Boiled to its essence the State’s argument is this:
(a) Temperance is an all owed rational basis (the reduction of consumption is a State goal that can support legislation);
(b) Increased cost increases Temperance (the higher the price of alcohol, the fewer people will be drinking – i.e., reduced consumption where fewer people will be able to afford alcohol);
(c) Not allowing liquor distributors to distribute beer or beer distributors to distribute liquor promotes inefficiency and increases pricing through increased distribution costs as neither distributor will be allowed to achieve cost savings through having the alcohol on the same trucks.
∴ The law has a rational basis as the split in distribution increases pricing thereby decreasing consumption and achieving temperance.
The Court kindly pointed out that a faster and more efficient way to achieve this would be through a tax, but in the end it didn’t find that there was a need to use the more expedient route:
Everyone agrees that reducing liquor consumption is a legitimate governmental interest. Monarch argues that it’s irrational to think that the prohibited-interest law furthers this interest in any meaningful way. We disagree. It’s certainly not the most direct way of achieving this aim (a tax is the most direct way), but it’s hardly irrational to think that separating beer and liquor wholesaling is likely to impose higher distribution costs than if beer and liquor wholesaling were combined. That, in turn, keeps liquor prices higher, with the salutary corresponding effect of reducing consumption.
The problem with Court’s accepting these “just so” rational basis arguments without requiring empirical proof is that they miss the mark and may just plain be wrong. A lack of academic and empirical rigour led to the judicial decisions allowing non-empirically grounded state legislation and it is generally a detriment to current judicial philosophy that courts will not act as a check on the legislature in this regard by testing the correctness of a proposed rational basis. Sadly, even though the system does allow litigants the opportunity to obviate proposed rationales, they may miss the opportunity, as they may have done here in not at least comparing/demonstrating that pricing isn’t affected by this system.

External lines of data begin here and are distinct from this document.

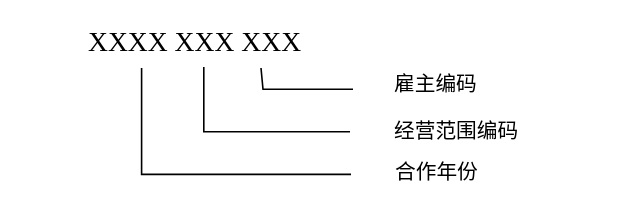
<!DOCTYPE html>
<html lang="zh-CN">
<head>
<meta charset="utf-8">
<title>编码规则</title>
<style>
:root { --paper: #fff; --ink: #000; }
* { box-sizing: border-box; margin: 0; padding: 0; }
body { background: var(--paper); overflow: hidden; }
.diagram { position: relative; width: 640px; height: 214px; overflow: hidden; background: var(--paper); color: var(--ink); }
.code, .label { position: absolute; white-space: nowrap; }
.code { left: 88px; top: 28px; font: 27.6px/28px "Liberation Serif", serif; }
.label { left: 394px; font: 20.7px/24px "Noto Sans CJK SC", sans-serif; }
.employer { top: 70px; }
.scope { top: 117px; }
.year { top: 158px; left: 395px; }
.connectors { position: absolute; inset: 0; fill: none; stroke: var(--ink); stroke-width: 1.6; }
</style>
</head>
<body>
<main class="diagram">
  <p class="code">XXXX XXX XXX</p>
  <svg class="connectors" width="640" height="214" viewBox="0 0 640 214" aria-hidden="true">
    <polyline points="261,68 263,89.3 353,89.3"/>
    <polyline points="203.8,67 203.8,131.7 350,131.7"/>
    <polyline points="141.6,68 141.6,174.4 351,174.4"/>
  </svg>
  <p class="label employer">雇主编码</p>
  <p class="label scope">经营范围编码</p>
  <p class="label year">合作年份</p>
</main>
</body>
</html>
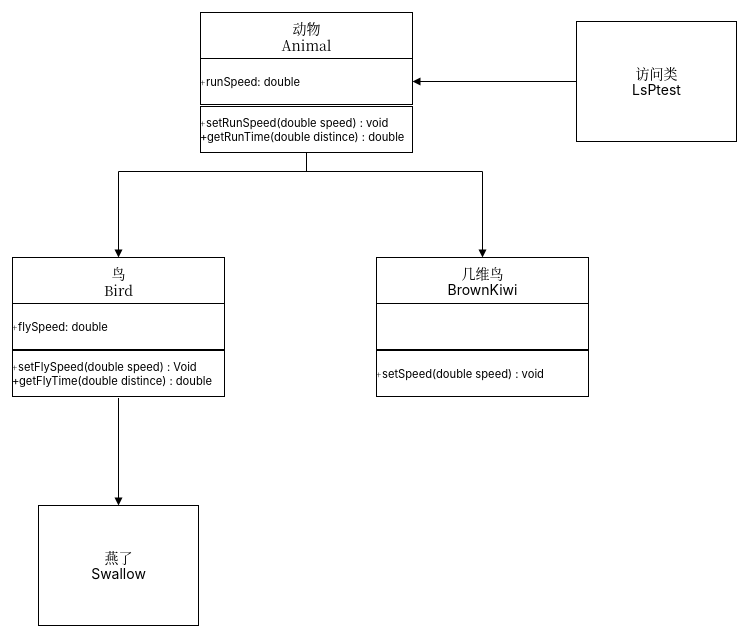
<!DOCTYPE html>
<html lang="zh-CN">
<head>
<meta charset="utf-8">
<title>类图</title>
<style>
:root {
  --ink: #000;
  --paper: #fff;
  --sans: Inter, "Noto Sans", sans-serif;
  --serif: "Noto Serif CJK SC", "Noto Serif", serif;
}
* { box-sizing: border-box; margin: 0; }
html, body { width: 749px; height: 638px; overflow: hidden; background: var(--paper); }
.diagram { position: relative; width: 749px; height: 638px; color: var(--ink); }
.connectors { position: absolute; inset: 0; }
.connectors path { fill: none; stroke: var(--ink); stroke-width: 1; }
.connectors polygon { fill: var(--ink); }

.node { position: absolute; display: grid; background: var(--paper); }
.class { width: 213px; height: 141px; grid-template-rows: 46px 47px 47px; }
.class > * { display: flex; flex-direction: column; justify-content: center; border: 1px solid var(--ink); }
.class > .title { border-bottom: 0; padding-top: 2px; }
.class > .methods { height: 47px; }
.animal { left: 200px; top: 12px; row-gap: 0; grid-template-rows: 46px 47px 1px 47px; }
.animal > .methods { grid-row: 4; }
.bird { left: 12px; top: 257px; }
.kiwi { left: 376px; top: 257px; }
.simple { width: 161px; height: 121px; border: 1px solid var(--ink); align-content: center; }
.visitor { left: 576px; top: 21px; }
.swallow { left: 38px; top: 505px; }

.title { text-align: center; font: 14px/17px var(--serif); }
.title p { white-space: nowrap; }
.title .latin { font-family: var(--sans); line-height: 16px; }
.members { font: 11.2px/14px var(--sans); white-space: nowrap; }
.members p { height: 14px; margin-left: -1px; }
.thin { display: inline-block; width: 6px; font: 9px/14px var(--serif); }
.plus { display: inline-block; width: 7px; }
</style>
</head>
<body>
<main class="diagram">
  <svg class="connectors" width="749" height="638" viewBox="0 0 749 638" aria-hidden="true">
    <defs>
      <polygon id="arrowhead" points="0,0 -4,-8 4,-8"/>
    </defs>
    <path d="M576 81.5H420"/>
    <path d="M306.5 153V171.5M118.5 250V171.5H482.5V250"/>
    <path d="M118.5 397V498"/>
    <use href="#arrowhead" transform="translate(412.5 81.5) rotate(90)"/>
    <use href="#arrowhead" x="118.5" y="257.5"/>
    <use href="#arrowhead" x="482.5" y="257.5"/>
    <use href="#arrowhead" x="118.5" y="505.5"/>
  </svg>

  <section class="node class animal">
    <div class="title"><p>动物</p><p>Animal</p></div>
    <div class="members fields"><p><span class="thin">+</span>runSpeed: double</p></div>
    <div class="members methods">
      <p><span class="thin">+</span>setRunSpeed(double speed) : void</p>
      <p><span class="plus">+</span>getRunTime(double distince) : double</p>
    </div>
  </section>

  <section class="node simple visitor">
    <div class="title"><p>访问类</p><p class="latin">LsPtest</p></div>
  </section>

  <section class="node class bird">
    <div class="title"><p>鸟</p><p>Bird</p></div>
    <div class="members fields"><p><span class="thin">+</span>flySpeed: double</p></div>
    <div class="members methods">
      <p><span class="thin">+</span>setFlySpeed(double speed) : Void</p>
      <p><span class="plus">+</span>getFlyTime(double distince) : double</p>
    </div>
  </section>

  <section class="node class kiwi">
    <div class="title"><p>几维鸟</p><p class="latin">BrownKiwi</p></div>
    <div class="members fields"></div>
    <div class="members methods"><p><span class="thin">+</span>setSpeed(double speed) : void</p></div>
  </section>

  <section class="node simple swallow">
    <div class="title"><p>燕了</p><p class="latin">Swallow</p></div>
  </section>
</main>
</body>
</html>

As Indiana is the only state that enacts this form of legislation, you would expect its pricing to vary significantly and remain higher than that of other states, but the opposite appears true (take this with a grain of salt as it’s a survey done online in about 10 minutes and includes some sale pricing) Indiana’s pricing appears lower than states that allow consolidation of liquor and beer wholesaling:
|Store||State||Online Price for Tanqueray Gin 750ML|
|Big Red Liquors||IN||$19.99|
|Flatiron Wine & Spirits||CA||$21.99|
Even if you completely ignore the fact that the court appears willing to blindly adhere to 19th century notions about the propriety of imbibing in boldly asserting that a state has a legitimate interest in overriding personal autonomy in an attempt to temper alcohol consumption, the law should still not stand when presented with this kind of argument: that a statute is enacted to achieve an economic effect, and the proof then apparently belies the assertion that the prohibition achieves higher pricing. As both the opinion and Judge Easterbrook’s concurrence point out, a tax would be the better method – but as both fail to acknowledge (both because the courts do not require empirical data and litigants may not supply it) the ban doesn’t actually achieve the stated goal.
Hopefully others may have better luck in convincing courts to expect a little more rationality under rational basis.